BACKGROUND. South Africa has one of the highest rates of interpersonal violence (IPV), in all its forms, in the world. Incidents of assault are
largely under-reported and place an immense burden on the healthcare, fiscal and judicial systems. The first contact a victim of IPV has
with a medical practitioner may be the only opportunity to identify, record and preserve valuable evidence, as evidence not captured on this
occasion may be lost forever. The accuracy and quality of clinical notes taken at the time may be of paramount importance in facilitating
the administration of justice.
OBJECTIVES. (i) To investigate the adequacy of medicolegal note keeping by doctors in cases where subsequent legal proceedings may ensue;
and (ii) to apprise clinicians of their shared responsibility in contributing to the administration of justice through both appropriate patient
management and objective and contemporaneous recording of findings from a medicolegal perspective.
METHODS. A prospective descriptive study was conducted over a period of 18 months from 2016 to 2018. The investigators reviewed patient
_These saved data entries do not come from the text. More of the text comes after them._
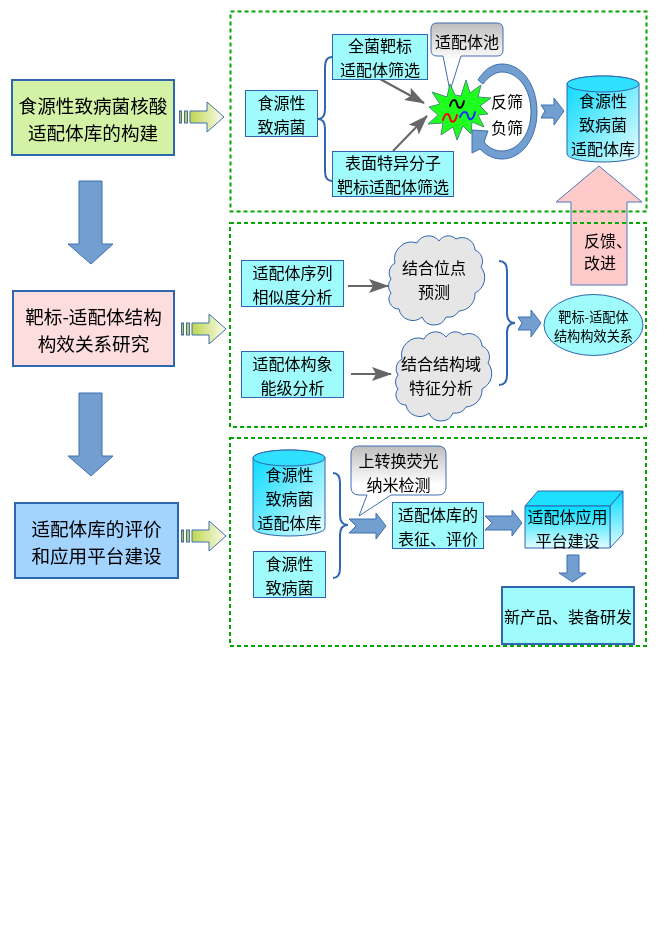
<!DOCTYPE html>
<html lang="zh-CN">
<head>
<meta charset="utf-8">
<title>食源性致病菌核酸适配体库研究路线</title>
<style>
:root {
  --line: #2f66b0;
  --arrow: #729fcf;
  --arrow-line: #3f6fb0;
  --cyan: #a0fbfc;
  --green: #d3f2a5;
  --pink: #fddddd;
  --blue: #a3d3ff;
  --frame: #00a800;
  --grey: #666;
}
* { box-sizing: border-box; margin: 0; }
html, body { width: 666px; height: 945px; overflow: hidden; background: #fff; }
.roadmap {
  position: relative; width: 666px; height: 945px; color: #000;
  font: 16px/24px "Noto Sans CJK SC", "Noto Sans", sans-serif;
}
.shapes { position: absolute; inset: 0; }
.node, .label {
  position: absolute; display: grid; place-content: center;
  text-align: center; white-space: nowrap; font-weight: 400;
}
.node { background: var(--cyan); border: 1px solid var(--line); }
.stage { border-width: 2px; font-size: 18.6px; line-height: 27px; padding-top: 1px; }
.result { border-width: 2px; }
.small { font-size: 13.2px; line-height: 19px; }
.left { text-align: left; }

.stage-build { left: 11px; top: 79px; width: 164px; height: 77px; background: var(--green); }
.stage-study { left: 12px; top: 290px; width: 163px; height: 77px; background: var(--pink); }
.stage-apply { left: 14px; top: 502px; width: 165px; height: 77px; background: var(--blue); }

.pathogen { left: 245px; top: 90px; width: 73px; height: 47px; }
.whole-cell { left: 332px; top: 34px; width: 96px; height: 46px; }
.surface { left: 332px; top: 151px; width: 122px; height: 46px; }
.pool { left: 431px; top: 29px; width: 72px; height: 24px; }
.screen { left: 487px; top: 88px; width: 40px; height: 52px; line-height: 26px; }
.library { left: 567px; top: 88px; width: 72px; height: 72px; }
.feedback { left: 584px; top: 229px; width: 48px; height: 44px; line-height: 22px; }

.sequence { left: 241px; top: 260px; width: 103px; height: 47px; }
.conformation { left: 241px; top: 351px; width: 103px; height: 47px; }
.site { left: 386px; top: 255px; width: 96px; height: 48px; }
.domain { left: 393px; top: 351px; width: 96px; height: 48px; }
.relation { left: 544px; top: 307px; width: 99px; height: 38px; }

.library-ready { left: 253px; top: 462px; width: 73px; height: 72px; }
.pathogen-test { left: 253px; top: 551px; width: 73px; height: 47px; }
.detection { left: 351px; top: 448px; width: 95px; height: 48px; }
.evaluation { left: 392px; top: 502px; width: 92px; height: 47px; }
.platform { left: 525px; top: 504px; width: 85px; height: 48px; }
.product { left: 501px; top: 586px; width: 134px; height: 59px; }
</style>
</head>
<body>
<main class="roadmap">
  <svg class="shapes" width="666" height="945" viewBox="0 0 666 945" aria-hidden="true">
    <defs>
      <linearGradient id="cyan-fade" x1="0" y1="0" x2="1" y2="1">
        <stop offset="0" stop-color="#00d9ff"/><stop offset="1" stop-color="#e6fdff"/>
      </linearGradient>
      <linearGradient id="cube-fade" x1="0" y1="0" x2="0" y2="1">
        <stop offset="0" stop-color="#00dcff"/><stop offset="1" stop-color="#e2fcff"/>
      </linearGradient>
      <linearGradient id="grey-fade" x1="0" y1="0" x2="0" y2="1">
        <stop offset="0" stop-color="#bdbdbd"/><stop offset=".55" stop-color="#fff"/>
      </linearGradient>
      <linearGradient id="lime-fade" gradientUnits="userSpaceOnUse" x1="179" y1="0" x2="224" y2="0">
        <stop offset="0" stop-color="#acc91b"/><stop offset="1" stop-color="#fbfdf0"/>
      </linearGradient>
      <marker id="grey-head" viewBox="0 0 20 14" refX="19" refY="7" markerWidth="20" markerHeight="14" markerUnits="userSpaceOnUse" orient="auto">
        <path d="M0 0L20 7L0 14L4 7Z" fill="#666"/>
      </marker>
      <g id="striped-arrow" fill="url(#lime-fade)" stroke="#3f6fb0">
        <rect x="179.5" y="111" width="2" height="12"/>
        <rect x="184.5" y="111" width="3" height="12"/>
        <path d="M190 111H207V102L224 117L207 132V123H190Z"/>
      </g>
      <path id="down-arrow" d="M79 181H102V244H113L91 264L68 244H79Z"/>
      <path id="short-arrow" d="M541 105H554V98L564 111L554 125V118H541L545 111Z"/>
      <path id="long-arrow" d="M349 519H376V513L386 526L376 539V533H349L356 526Z"/>
      <path id="cloud" d="M395 263A17 17 0 0 1 417 243A13 13 0 0 1 439 241A11 11 0 0 1 456 239A13 13 0 0 1 475 250A12 12 0 0 1 481 267A17 17 0 0 1 475 293A17 17 0 0 1 459 311A13 13 0 0 1 446 317A13 13 0 0 1 422 317A14 14 0 0 1 399 309A10 10 0 0 1 391 293A11 11 0 0 1 391 279A11 11 0 0 1 395 263Z"/>
      <g id="cylinder" stroke="#2f66b0">
        <path d="M567 84V154A36 8 0 0 0 639 154V84A36 8 0 0 0 567 84Z" fill="url(#cyan-fade)"/>
        <ellipse cx="603" cy="84" rx="36" ry="8" fill="#2fe0ff"/>
      </g>
    </defs>

    <g id="feedback-arrow">
      <path d="M599 166L642 202H627V285H571V202H556Z" fill="#ffcaca" stroke="#4a76b8"/>
    </g>

    <g id="frames" fill="none" stroke="#00a800" stroke-width="2" stroke-dasharray="4 3">
      <rect x="230.5" y="11.5" width="416" height="200"/>
      <rect x="230" y="223" width="416" height="204"/>
      <rect x="230" y="438" width="416" height="208"/>
    </g>

    <g id="stage-arrows">
      <use href="#striped-arrow"/>
      <use href="#striped-arrow" x="2" y="212"/>
      <use href="#striped-arrow" x="2" y="419"/>
    </g>

    <g id="flow-arrows" fill="#729fcf" stroke="#3f6fb0">
      <use href="#down-arrow"/>
      <use href="#down-arrow" y="212"/>
      <use href="#short-arrow"/>
      <use href="#short-arrow" x="-23" y="212"/>
      <use href="#long-arrow"/>
      <use href="#long-arrow" x="136" y="-3"/>
      <path d="M567 555H579V573H586L572.5 582L559 573H567Z"/>
      <path id="screening-loop" d="M478 80C484 70 492 64 502 64C522 64 537 85 537 112C537 138 522 159 502 159C494 159 487 156 480 149L472 153V130L488 131L484 142C490 149 496 151 502 151C518 151 531 134 531 112C531 89 518 72 502 72C495 72 488 77 483 84Z"/>
    </g>

    <g id="braces" fill="none" stroke="#2f66b0" stroke-width="2">
      <path d="M332 57Q325 57 325 67V109Q325 119 318 119Q325 119 325 129V171Q325 181 332 181"/>
      <path d="M499 261Q507 261 507 271V313Q507 323 515 323Q507 323 507 333V375Q507 385 499 385"/>
      <path d="M333 473Q340 473 340 483V515Q340 525 348 525Q340 525 340 535V568Q340 578 333 578"/>
    </g>

    <g id="callouts" fill="url(#grey-fade)" stroke="#3f6fb0">
      <path d="M437 23H497Q503 23 503 29V50Q503 56 497 56H461L450 91L443 56H437Q431 56 431 50V29Q431 23 437 23Z"/>
      <path d="M359 446H438Q446 446 446 454V487Q446 495 438 495H391L359 516L367 495H359Q351 495 351 487V454Q351 446 359 446Z"/>
    </g>

    <g id="aptamer-pool">
      <path d="M461 96L466 80L470 93L481 85L478 97L491 98L480 106L488 114L478 115L484 127L472 122L471 134L463 126L457 140L453 127L441 135L443 123L428 124L438 115L429 107L440 104L432 92L447 97L450 84L455 95Z" fill="#1fff1f" stroke="#3f8f6f"/>
      <g fill="none" stroke-width="2" stroke-linecap="round">
        <path d="M450 106C452 98 456 99 457 104S462 110 464 101" stroke="#000"/>
        <path d="M443 120C445 112 449 113 450 118S455 124 457 115" stroke="#f00"/>
        <path d="M460 117C463 110 467 111 468 116S473 121 475 112" stroke="#1030ff"/>
      </g>
    </g>

    <g id="clouds" fill="#e6e6e6" stroke="#2f66b0">
      <use href="#cloud"/>
      <use href="#cloud" x="7" y="96"/>
    </g>

    <g id="grey-arrows" stroke="#666" stroke-width="2" marker-end="url(#grey-head)">
      <path d="M380 79L424 103" marker-end="url(#grey-head)"/>
      <path d="M393 151L427 116" marker-end="url(#grey-head)"/>
      <path d="M348 286H388" marker-end="url(#grey-head)"/>
      <path d="M351 374H391" marker-end="url(#grey-head)"/>
    </g>

    <g id="libraries">
      <use href="#cylinder"/>
      <use href="#cylinder" x="-314" y="374"/>
    </g>

    <ellipse cx="593.5" cy="325" rx="49.5" ry="30.5" fill="#a0fbfc" stroke="#2f66b0"/>

    <g id="platform-cube" stroke="#2f66b0" stroke-linejoin="round">
      <path d="M525 506L538 491H623L610 506Z" fill="#1fdfff"/>
      <path d="M610 506L623 491V534L610 548Z" fill="url(#cube-fade)"/>
      <rect x="525" y="506" width="85" height="42" fill="url(#cube-fade)"/>
    </g>
  </svg>

  <section aria-label="研究阶段">
    <h2 class="node stage stage-build">食源性致病菌核酸<br>适配体库的构建</h2>
    <h2 class="node stage stage-study">靶标-适配体结构<br>构效关系研究</h2>
    <h2 class="node stage stage-apply">适配体库的评价<br>和应用平台建设</h2>
  </section>

  <section aria-label="适配体库的构建">
    <p class="node pathogen">食源性<br>致病菌</p>
    <p class="node whole-cell">全菌靶标<br>适配体筛选</p>
    <p class="node surface">表面特异分子<br>靶标适配体筛选</p>
    <p class="label pool">适配体池</p>
    <p class="label screen">反筛<br>负筛</p>
    <p class="label library">食源性<br>致病菌<br>适配体库</p>
    <p class="label left feedback">反馈、<br>改进</p>
  </section>

  <section aria-label="构效关系研究">
    <p class="node sequence">适配体序列<br>相似度分析</p>
    <p class="node conformation">适配体构象<br>能级分析</p>
    <p class="label site">结合位点<br>预测</p>
    <p class="label domain">结合结构域<br>特征分析</p>
    <p class="label small relation">靶标-适配体<br>结构构效关系</p>
  </section>

  <section aria-label="评价和应用平台建设">
    <p class="label library-ready">食源性<br>致病菌<br>适配体库</p>
    <p class="node pathogen-test">食源性<br>致病菌</p>
    <p class="label detection">上转换荧光<br>纳米检测</p>
    <p class="node evaluation">适配体库的<br>表征、评价</p>
    <p class="label platform">适配体应用<br>平台建设</p>
    <p class="node result product">新产品、装备研发</p>
  </section>
</main>
</body>
</html>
files and critically appraised first-contact clinical notes in fatal-outcome cases of IPV admitted to the Pretoria Medico-Legal Laboratory
during the study period. The cases were reviewed using rubrics specifically designed by the investigators to critically but consistently assess
the adequacy of documentation of the medicolegal aspects applicable to each case.
RESULTS. One hundred cases met the defined criteria for inclusion in the study. The victims were predominantly male (98%), and most (79%)
were aged <40 years. Blunt-force injuries were the most frequent type of injury (43%), while gunshot wounds accounted for 36% of cases
and sharp-force injuries were documented in 11%. Insufficient medicolegal documentation, wound description and evidence collection, by
medical practitioners, was identified across all wounding modalities in the study sample.
CONCLUSIONS. This study showed that medicolegal documentation in cases of IPV is suboptimal, with many important parameters not being
routinely recorded, which is likely to impact negatively on criminal investigations and downstream legal proceedings. Greater emphasis on
these issues is required during the undergraduate training of healthcare workers in a society as severely afflicted by IPV as SA. Although
this study focused on fatal-outcome cases, these conclusions are equally applicable to many more cases where investigators, prosecutors and
presiding judicial officers may be dependent on findings contemporaneously and objectively recorded by medical professionals.